Monday, 26 August 2013

How Interpreting a Photograph Differently Can be Reflected in the Way the Photograph is Post-Processed

Once an image has been converted to black-and-white it changes dramatically, both in appearance but also consequentially the way it is interpreted by the viewer. I put this down to the viewer's attention being more focused towards the aspects I have already explored in Images I Thought Looked Better in Black-and-white such as composition, geometry and pattern. The viewer is no longer distracted and can start to look at the world in a more truthful way: 'the single scale of black to white made the jump from reality to interpretation a definite one' - M. Freeman (2008).

   Therefore, it made sense that by processing the image in post more aggressively this interpretation of the image could be changed for the viewer to see the image even more differently and maybe more importantly: how the photographer wanted it to be seen.

1. Original image of street performer
   With the first example (Image 1), I played to the strengths that: 'Texture from reflections plays a role.' - M. Freeman (2008) and 'high contrast is another image quality at which black and white excels' - M.Freeman (2008). I found a subject (a statue street performer) in their natural setting (amongst their audience and passers-by). I basically embellished the contrast I saw between my subject and his audience, where he was very reflective (and textured) and the centre of attention, whereas everyone else was quite muted. This meant increasing the contrast of the street performer and his audience via clipping the original until there was a larger gap in brightness between the two elements.

2. Adjusted colour version of street performer
   My method for increasing this contrast was to use the convenient factor that the statue street performer was dressed in reflective gold clothing. I could in Lightroom use an adjustment brush and increase the 'contrast' slider, then easily paint over the statue using the 'Auto Mask' option because the edges were high contrast and defined already. I further increased the contrast of the photograph by using the 'Tone Curve' adjustment box in Lightroom and setting the 'Point Curve' to 'Strong Contrast', without affecting much else in the photograph. This had a much less detrimental effect to the overall image in black-and-white than colour as can be seen in Images 2 and 3 respectively. For example the colours looked really saturated in Image 2.

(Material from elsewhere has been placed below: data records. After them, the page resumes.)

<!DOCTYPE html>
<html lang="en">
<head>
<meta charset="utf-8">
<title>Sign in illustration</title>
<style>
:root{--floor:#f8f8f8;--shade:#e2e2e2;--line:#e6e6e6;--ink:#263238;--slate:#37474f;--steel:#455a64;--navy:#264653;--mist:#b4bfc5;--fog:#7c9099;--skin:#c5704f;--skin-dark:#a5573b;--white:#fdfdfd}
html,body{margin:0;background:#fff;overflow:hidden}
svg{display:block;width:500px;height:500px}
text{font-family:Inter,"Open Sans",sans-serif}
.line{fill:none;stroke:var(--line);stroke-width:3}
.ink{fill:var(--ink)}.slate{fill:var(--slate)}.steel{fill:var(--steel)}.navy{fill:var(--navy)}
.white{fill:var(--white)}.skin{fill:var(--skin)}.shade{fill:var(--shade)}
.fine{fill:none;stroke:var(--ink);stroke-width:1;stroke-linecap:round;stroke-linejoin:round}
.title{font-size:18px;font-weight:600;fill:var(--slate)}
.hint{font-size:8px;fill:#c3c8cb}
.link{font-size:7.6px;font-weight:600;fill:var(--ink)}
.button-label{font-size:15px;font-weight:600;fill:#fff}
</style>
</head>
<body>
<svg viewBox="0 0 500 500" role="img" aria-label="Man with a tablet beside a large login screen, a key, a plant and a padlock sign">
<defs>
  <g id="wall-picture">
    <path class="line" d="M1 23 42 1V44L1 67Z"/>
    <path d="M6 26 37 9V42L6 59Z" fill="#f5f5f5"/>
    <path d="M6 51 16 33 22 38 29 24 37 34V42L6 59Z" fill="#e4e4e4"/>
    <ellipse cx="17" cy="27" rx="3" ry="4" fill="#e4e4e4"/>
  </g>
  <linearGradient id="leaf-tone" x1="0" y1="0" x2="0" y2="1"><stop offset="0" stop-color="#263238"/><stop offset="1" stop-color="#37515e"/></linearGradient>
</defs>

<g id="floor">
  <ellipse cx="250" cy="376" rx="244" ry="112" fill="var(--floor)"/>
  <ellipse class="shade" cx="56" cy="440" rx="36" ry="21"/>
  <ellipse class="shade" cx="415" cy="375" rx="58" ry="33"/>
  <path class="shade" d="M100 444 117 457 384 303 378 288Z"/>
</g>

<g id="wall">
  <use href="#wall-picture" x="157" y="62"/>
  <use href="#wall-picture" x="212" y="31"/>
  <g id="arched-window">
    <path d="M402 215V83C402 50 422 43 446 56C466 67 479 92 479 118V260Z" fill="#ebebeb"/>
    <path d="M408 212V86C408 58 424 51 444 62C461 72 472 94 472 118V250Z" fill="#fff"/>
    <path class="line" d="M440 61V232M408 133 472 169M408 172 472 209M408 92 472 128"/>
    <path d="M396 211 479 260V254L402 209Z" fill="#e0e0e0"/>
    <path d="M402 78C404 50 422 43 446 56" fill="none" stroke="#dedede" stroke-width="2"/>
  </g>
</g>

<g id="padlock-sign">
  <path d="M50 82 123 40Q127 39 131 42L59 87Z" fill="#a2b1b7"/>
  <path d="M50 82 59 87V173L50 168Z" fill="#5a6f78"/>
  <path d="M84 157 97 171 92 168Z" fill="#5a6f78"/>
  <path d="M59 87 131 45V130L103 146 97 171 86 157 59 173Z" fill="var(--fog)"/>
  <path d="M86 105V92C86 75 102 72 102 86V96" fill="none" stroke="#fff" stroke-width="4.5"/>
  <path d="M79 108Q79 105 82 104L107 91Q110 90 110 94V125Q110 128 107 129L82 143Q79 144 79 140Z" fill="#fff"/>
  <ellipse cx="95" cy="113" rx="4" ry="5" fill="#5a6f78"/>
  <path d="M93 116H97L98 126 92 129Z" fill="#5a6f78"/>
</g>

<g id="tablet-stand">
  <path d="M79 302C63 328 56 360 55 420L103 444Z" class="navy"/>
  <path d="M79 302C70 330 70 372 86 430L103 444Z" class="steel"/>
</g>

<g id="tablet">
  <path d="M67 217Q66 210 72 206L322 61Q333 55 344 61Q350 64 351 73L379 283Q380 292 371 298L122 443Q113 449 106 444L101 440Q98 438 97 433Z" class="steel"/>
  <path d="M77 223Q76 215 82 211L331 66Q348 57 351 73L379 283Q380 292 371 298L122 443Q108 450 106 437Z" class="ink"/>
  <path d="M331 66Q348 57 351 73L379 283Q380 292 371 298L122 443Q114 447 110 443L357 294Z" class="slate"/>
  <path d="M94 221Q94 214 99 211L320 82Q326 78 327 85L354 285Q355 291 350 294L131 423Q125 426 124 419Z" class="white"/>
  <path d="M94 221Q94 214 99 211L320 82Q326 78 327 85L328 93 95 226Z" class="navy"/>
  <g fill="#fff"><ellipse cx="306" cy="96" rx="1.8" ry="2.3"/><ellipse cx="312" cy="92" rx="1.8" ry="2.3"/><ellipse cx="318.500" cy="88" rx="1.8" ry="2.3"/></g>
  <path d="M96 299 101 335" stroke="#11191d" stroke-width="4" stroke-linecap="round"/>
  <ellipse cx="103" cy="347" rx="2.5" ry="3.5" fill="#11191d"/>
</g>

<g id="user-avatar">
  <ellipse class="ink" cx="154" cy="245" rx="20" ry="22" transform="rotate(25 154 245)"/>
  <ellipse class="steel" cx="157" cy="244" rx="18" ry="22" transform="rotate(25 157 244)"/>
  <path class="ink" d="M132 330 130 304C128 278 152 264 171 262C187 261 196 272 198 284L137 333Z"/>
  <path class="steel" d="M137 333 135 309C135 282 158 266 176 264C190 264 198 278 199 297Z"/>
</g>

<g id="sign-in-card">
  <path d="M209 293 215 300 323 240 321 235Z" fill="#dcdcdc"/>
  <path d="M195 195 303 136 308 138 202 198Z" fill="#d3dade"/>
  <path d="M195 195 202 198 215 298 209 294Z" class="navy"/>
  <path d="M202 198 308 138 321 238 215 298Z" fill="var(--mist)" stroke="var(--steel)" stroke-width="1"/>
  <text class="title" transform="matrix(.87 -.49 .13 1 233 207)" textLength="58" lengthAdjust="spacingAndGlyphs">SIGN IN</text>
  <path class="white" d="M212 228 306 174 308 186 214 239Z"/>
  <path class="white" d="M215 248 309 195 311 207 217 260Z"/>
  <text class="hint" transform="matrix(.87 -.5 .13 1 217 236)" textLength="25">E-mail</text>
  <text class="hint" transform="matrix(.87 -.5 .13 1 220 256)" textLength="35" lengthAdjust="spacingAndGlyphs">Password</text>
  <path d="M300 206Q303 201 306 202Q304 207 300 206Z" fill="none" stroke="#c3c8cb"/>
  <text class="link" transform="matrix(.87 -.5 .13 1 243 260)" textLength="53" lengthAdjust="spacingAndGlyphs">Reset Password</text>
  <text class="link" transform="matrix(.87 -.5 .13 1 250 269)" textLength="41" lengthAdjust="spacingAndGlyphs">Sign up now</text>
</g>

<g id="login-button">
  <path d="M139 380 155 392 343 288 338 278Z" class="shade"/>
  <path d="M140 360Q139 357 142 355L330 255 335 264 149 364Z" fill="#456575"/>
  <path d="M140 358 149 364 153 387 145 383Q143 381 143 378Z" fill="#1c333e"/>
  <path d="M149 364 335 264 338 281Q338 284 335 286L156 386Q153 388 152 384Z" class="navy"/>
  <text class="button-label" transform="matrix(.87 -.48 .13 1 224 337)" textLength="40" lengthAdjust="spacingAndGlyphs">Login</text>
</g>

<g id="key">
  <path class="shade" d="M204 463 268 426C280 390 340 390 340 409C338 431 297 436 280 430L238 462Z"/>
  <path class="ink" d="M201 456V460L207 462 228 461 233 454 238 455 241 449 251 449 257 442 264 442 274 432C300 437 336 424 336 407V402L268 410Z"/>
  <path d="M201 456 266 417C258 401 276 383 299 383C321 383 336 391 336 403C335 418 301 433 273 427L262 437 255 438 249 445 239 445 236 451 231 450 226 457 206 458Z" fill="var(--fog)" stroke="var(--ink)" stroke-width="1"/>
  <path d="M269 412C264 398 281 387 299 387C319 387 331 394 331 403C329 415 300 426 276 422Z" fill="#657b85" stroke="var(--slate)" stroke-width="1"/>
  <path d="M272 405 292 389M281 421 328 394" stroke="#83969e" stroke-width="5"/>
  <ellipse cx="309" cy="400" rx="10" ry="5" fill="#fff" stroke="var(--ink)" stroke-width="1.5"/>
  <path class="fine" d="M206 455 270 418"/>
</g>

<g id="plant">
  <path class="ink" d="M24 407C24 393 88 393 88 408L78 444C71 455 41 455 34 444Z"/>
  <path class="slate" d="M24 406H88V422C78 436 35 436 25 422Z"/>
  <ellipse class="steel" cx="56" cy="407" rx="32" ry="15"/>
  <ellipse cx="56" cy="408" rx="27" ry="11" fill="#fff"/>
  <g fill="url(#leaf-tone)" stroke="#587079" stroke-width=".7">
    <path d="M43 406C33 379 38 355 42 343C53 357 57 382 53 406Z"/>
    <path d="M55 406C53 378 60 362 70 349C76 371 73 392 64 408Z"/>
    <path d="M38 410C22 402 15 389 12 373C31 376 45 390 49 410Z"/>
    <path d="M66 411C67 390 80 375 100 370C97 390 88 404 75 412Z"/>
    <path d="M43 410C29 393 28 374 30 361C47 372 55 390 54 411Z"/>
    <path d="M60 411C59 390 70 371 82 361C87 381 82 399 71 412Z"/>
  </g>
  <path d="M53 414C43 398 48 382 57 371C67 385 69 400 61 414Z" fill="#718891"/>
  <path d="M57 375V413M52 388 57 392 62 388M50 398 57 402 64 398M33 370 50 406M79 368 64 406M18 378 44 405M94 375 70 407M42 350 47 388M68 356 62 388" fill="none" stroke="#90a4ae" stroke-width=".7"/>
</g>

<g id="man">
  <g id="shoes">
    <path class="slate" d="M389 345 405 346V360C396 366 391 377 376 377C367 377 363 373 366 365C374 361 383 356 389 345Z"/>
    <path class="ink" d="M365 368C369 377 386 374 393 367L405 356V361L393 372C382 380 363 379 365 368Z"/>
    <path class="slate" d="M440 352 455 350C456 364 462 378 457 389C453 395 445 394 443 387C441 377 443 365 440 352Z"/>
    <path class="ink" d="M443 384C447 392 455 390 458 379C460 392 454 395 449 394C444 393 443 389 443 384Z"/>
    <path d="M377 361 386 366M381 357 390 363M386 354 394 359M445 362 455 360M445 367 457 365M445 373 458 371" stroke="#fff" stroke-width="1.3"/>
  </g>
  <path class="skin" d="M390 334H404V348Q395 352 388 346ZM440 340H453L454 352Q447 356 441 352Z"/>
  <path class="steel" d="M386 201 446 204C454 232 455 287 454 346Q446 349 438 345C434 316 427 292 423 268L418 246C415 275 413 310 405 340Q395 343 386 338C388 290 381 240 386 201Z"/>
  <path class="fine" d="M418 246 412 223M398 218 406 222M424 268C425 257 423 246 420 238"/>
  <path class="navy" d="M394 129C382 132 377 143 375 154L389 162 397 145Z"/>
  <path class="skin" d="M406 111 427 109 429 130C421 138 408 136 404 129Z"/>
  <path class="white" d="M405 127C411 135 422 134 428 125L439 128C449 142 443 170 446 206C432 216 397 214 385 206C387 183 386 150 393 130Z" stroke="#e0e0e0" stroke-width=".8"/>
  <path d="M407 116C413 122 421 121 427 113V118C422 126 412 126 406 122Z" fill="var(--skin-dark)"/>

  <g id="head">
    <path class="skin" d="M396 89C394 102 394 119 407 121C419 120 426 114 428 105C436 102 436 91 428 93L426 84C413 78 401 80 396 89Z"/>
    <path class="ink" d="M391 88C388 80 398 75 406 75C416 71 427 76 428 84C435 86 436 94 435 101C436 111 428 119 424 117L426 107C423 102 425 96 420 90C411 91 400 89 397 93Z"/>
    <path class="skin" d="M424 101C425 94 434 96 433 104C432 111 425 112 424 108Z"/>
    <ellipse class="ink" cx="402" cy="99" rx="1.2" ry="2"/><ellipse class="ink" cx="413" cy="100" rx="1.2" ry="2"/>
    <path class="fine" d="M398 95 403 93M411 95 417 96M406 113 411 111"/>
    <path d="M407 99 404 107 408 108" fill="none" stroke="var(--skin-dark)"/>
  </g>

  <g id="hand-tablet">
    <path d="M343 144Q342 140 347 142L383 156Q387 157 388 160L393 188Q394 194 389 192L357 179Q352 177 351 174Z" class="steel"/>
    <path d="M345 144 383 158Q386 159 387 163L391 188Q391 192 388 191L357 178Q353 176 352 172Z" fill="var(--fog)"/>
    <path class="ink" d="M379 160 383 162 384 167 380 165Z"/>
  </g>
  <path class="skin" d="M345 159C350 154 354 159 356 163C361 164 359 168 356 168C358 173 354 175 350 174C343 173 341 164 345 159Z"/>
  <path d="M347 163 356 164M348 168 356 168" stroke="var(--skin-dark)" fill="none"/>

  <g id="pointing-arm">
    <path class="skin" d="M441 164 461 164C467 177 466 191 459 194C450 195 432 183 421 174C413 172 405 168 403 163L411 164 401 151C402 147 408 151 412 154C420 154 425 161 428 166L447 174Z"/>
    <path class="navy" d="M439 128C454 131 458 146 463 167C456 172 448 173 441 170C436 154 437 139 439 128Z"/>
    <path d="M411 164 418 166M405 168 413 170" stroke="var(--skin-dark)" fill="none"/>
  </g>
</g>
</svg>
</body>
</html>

3. Final black-and-white version of street performer
4. Original landscape image
5. Adjusted colour version of landscape image 
   In my second chosen image (Image 4), I tried something different and went for applying a 'dreamy' effect to a landscape setting. For me a 'dreamy' effect is usually produced when the original image is either already high-key or when it is adjusted later to become high-key. I used the latter and I thought the fact that I converted it to black-and-white made the effect much more convincing. This was because I always considered something 'dreamy' to be quite timeless and the black-and-white treatment reflected this. I also found it true that the colour equivalent version I produced (Image 5) looked overdone in comparison (to Image 6), mostly because the colours were washed-out.

   I firstly adjusted the 'Tone Curve' again in Lightroom to produce Image 6 but this time raised the darks, midtones and lights so that the image became high-key. I found that quite unexpectedly for me the white balance sliders made a big impact on the final look of the image. The reason I had not been expecting this was because I had already converted it to black-and-white at that stage but I realise now that it was a RAW file and the colour information was still there. These sliders helped me to achieve the 'dreamy' effect I was after.

6. Final black-and-white version of landscape image
   I learnt from this exercise that the photographer has greater control over aspects of the photograph like contrast and does not pay much penalty for more radical changes and so can express themselves more freely.